Purple Fig Club: The Book Thief
And the year winds down further, which means we have only two books left to read! It's almost that time again to decide if you're up for another year of the book club. I, for one, have been enjoying it, even though it's a lot of work to create all of these blog posts, for many reasons: it keeps me in touch with all of you, it presents me with amazing books I wouldn't normally have read or even known about, and it keeps me reading!
So, feel free to start letting me know if you're in for another year or if it's become too much of a commitment (I have thick skin, so be honest) and then we can move forward from there. But for now, let's talk about another wonderful book (hopefully you thought so too): The Book Thief.
So, once again, I'm going to do my darndest to share some of my thoughts while not stealing anyone's thunder or saying everything there is to be said (although, in the case of this book, I think it would be hard to do). I think I'll discuss by theme.
There are so many interesting characters in this book and not a single one is wasted.
Frau Holtzapfel has a harsh exterior, but really just misses interacting with others while her sons are at war. When Liesel comes to read to her, she comes back to life a little. Ilsa Hermann is a devastated mother who can barely pick herself up after the death of her son and slowly adopts Liesel by letting her come in and steal her books, and in turn she lets Liesel begin to heal her.
Rosa, the adoptive mother who verbally berates everyone, but truly cares for them as well. Hans, the adoptive father, who is kind to a fault and teaches Liesel many valuable lessons.
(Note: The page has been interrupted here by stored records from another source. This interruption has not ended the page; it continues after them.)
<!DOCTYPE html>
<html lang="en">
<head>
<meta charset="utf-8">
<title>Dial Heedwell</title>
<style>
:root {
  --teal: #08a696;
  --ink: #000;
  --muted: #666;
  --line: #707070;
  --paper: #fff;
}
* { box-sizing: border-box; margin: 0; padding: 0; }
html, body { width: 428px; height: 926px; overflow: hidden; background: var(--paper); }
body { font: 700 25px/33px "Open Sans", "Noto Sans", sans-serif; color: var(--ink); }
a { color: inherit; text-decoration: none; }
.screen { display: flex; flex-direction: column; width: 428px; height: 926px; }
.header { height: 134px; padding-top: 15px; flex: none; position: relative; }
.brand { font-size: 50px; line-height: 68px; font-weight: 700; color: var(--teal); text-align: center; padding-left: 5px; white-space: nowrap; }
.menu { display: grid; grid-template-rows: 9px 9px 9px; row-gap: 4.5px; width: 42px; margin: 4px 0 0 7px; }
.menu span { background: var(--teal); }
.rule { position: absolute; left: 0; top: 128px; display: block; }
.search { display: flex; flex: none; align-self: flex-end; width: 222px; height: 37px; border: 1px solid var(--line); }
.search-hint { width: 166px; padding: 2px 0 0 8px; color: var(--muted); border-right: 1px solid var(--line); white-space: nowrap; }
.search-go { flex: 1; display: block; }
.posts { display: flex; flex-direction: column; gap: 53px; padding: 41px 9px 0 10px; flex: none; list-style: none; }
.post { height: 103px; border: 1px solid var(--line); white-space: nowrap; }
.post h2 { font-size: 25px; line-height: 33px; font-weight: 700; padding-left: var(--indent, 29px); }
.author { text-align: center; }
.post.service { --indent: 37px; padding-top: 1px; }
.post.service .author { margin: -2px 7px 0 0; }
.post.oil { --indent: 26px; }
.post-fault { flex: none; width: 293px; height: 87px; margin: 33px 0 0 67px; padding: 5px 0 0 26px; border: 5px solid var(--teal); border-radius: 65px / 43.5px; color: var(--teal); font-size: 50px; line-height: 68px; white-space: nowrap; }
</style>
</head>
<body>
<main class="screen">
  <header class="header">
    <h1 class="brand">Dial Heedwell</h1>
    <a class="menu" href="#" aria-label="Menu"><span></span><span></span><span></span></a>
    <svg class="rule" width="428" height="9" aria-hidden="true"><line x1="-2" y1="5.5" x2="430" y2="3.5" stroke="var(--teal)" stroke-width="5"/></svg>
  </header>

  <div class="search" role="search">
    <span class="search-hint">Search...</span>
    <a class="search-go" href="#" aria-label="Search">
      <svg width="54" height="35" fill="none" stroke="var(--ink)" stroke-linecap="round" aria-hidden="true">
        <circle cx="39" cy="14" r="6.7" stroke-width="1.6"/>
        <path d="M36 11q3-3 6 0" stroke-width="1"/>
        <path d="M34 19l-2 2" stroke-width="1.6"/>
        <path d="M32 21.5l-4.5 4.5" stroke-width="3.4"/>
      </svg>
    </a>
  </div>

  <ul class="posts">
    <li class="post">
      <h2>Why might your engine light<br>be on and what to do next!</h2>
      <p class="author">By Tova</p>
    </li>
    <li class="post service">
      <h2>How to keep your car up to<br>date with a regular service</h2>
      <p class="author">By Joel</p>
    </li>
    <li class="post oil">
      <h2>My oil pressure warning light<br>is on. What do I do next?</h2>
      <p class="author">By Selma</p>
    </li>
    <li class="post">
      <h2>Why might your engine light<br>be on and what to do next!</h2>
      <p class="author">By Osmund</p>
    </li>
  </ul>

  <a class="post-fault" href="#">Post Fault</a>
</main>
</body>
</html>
Max, the escaping Jew, who becomes a part of their family and Liesel's older brother -- who paints pictures on the wall and writes stories for her to help her understand who he is and how he sees the world.
Rudy, the best friend who faces struggles of his own but is always there to support Liesel.
This book was so rich in people that I wonder how the author was able to create not just one or two, but countless fascinating people who all had something important to teach us.
And, last thought under this category, the last page of the book leaves us with a perfect statement for how evil and how beautiful people can be, and we get it from the mouth of Death:
"I am haunted by humans."
As with many things that happened before we were born, it's often hard to think about 1930s-1940s Germany as anything other than World War II and the facts we learned in history class, but that picture doesn't begin to dive into all of the stories being lived out at that time.
Beyond the war and the bombs and the holocaust, there were lots of individual stories -- and I love this portrait of a child just starting to grow up at this tumultuous time. A person who didn't just go through this lengthy event, but whose whole life was shaped by it.
The beginnings, in which Rudy and Liesel do lots of silly and stupid things, including ice over the road in order to steal food from a boy on a bicycle. I almost died laughing during this story (while also feeling horrified, of course). In the middle of Nazi Germany, kids are still kids.
I will forever picture Rudy as the boy who painted himself black and ran around as fast as his legs would carry him, proclaiming that he was Jesse Owens.
And then, as they begin to get older, and become more aware of the things going on around them, we get to see them react to the horrors of this time, the many repercussions of Hitler's actions trickling down and causing suffering.
They begin to realize how much is wrong with the world they are living in.
One of my favorite moments was after Hans let Liesel try champagne with him while at one of his painting jobs. Both a childish and very mature (and touching) reaction:
"In the basement, when she wrote about her life, Liesel vowed that she would never drink champagne again, for it would never taste as good as it did on that warm afternoon in July."
I hope this doesn't sound too morbid, but I loved the concept of using the personification of Death to tell this story for two reasons.
Firstly, because he is a presence that is able to see anything that happens and therefore has knowledge that a human narrator would not possess.
Secondly, because he is able to provide fascinating insight on the situations he is telling us about. His statement about how young men in war think they are running at each other, but really, they are running toward Death struck me powerfully.
His care and concern over the souls he transports away at the moment of dying was an interesting picture as well. Not Death as the dark one who comes to ruin people's lives, but Death as the being whose job it is to witness the end of each life, without taking any joy in it.
"Believe me when I tell you that I picked up each soul that day as if it were newly born. I even kissed a few weary, poisoned cheeks. I listened to their last gasping cries. Their vanishing words. I watched their love visions and freed them from their fear."
For a book about a girl who grows up in Nazi Germany, I don't think the author could have chosen a more perfect narrator.
And, on the subject of death, I will admit that I ugly-cried during the last 30 minutes of reading. Has anyone seen the movie? I'm not sure I can bring myself to watch it. (I still haven't been able to make myself watch The Fault in Our Stars, by the way.)
1. What were some of your favorite moments in this book?
2. Beside the main character, which one person stood out to you and why?
3. There is an ongoing theme about the power of words -- words were what brought Hitler to power, words from a small girl that returned joy to a suffering Jew, words that seemed so helpless when Liesel needed them the most. Do you agree that words alter the course of lives? And what thoughts do you take with you after reading the words in this book?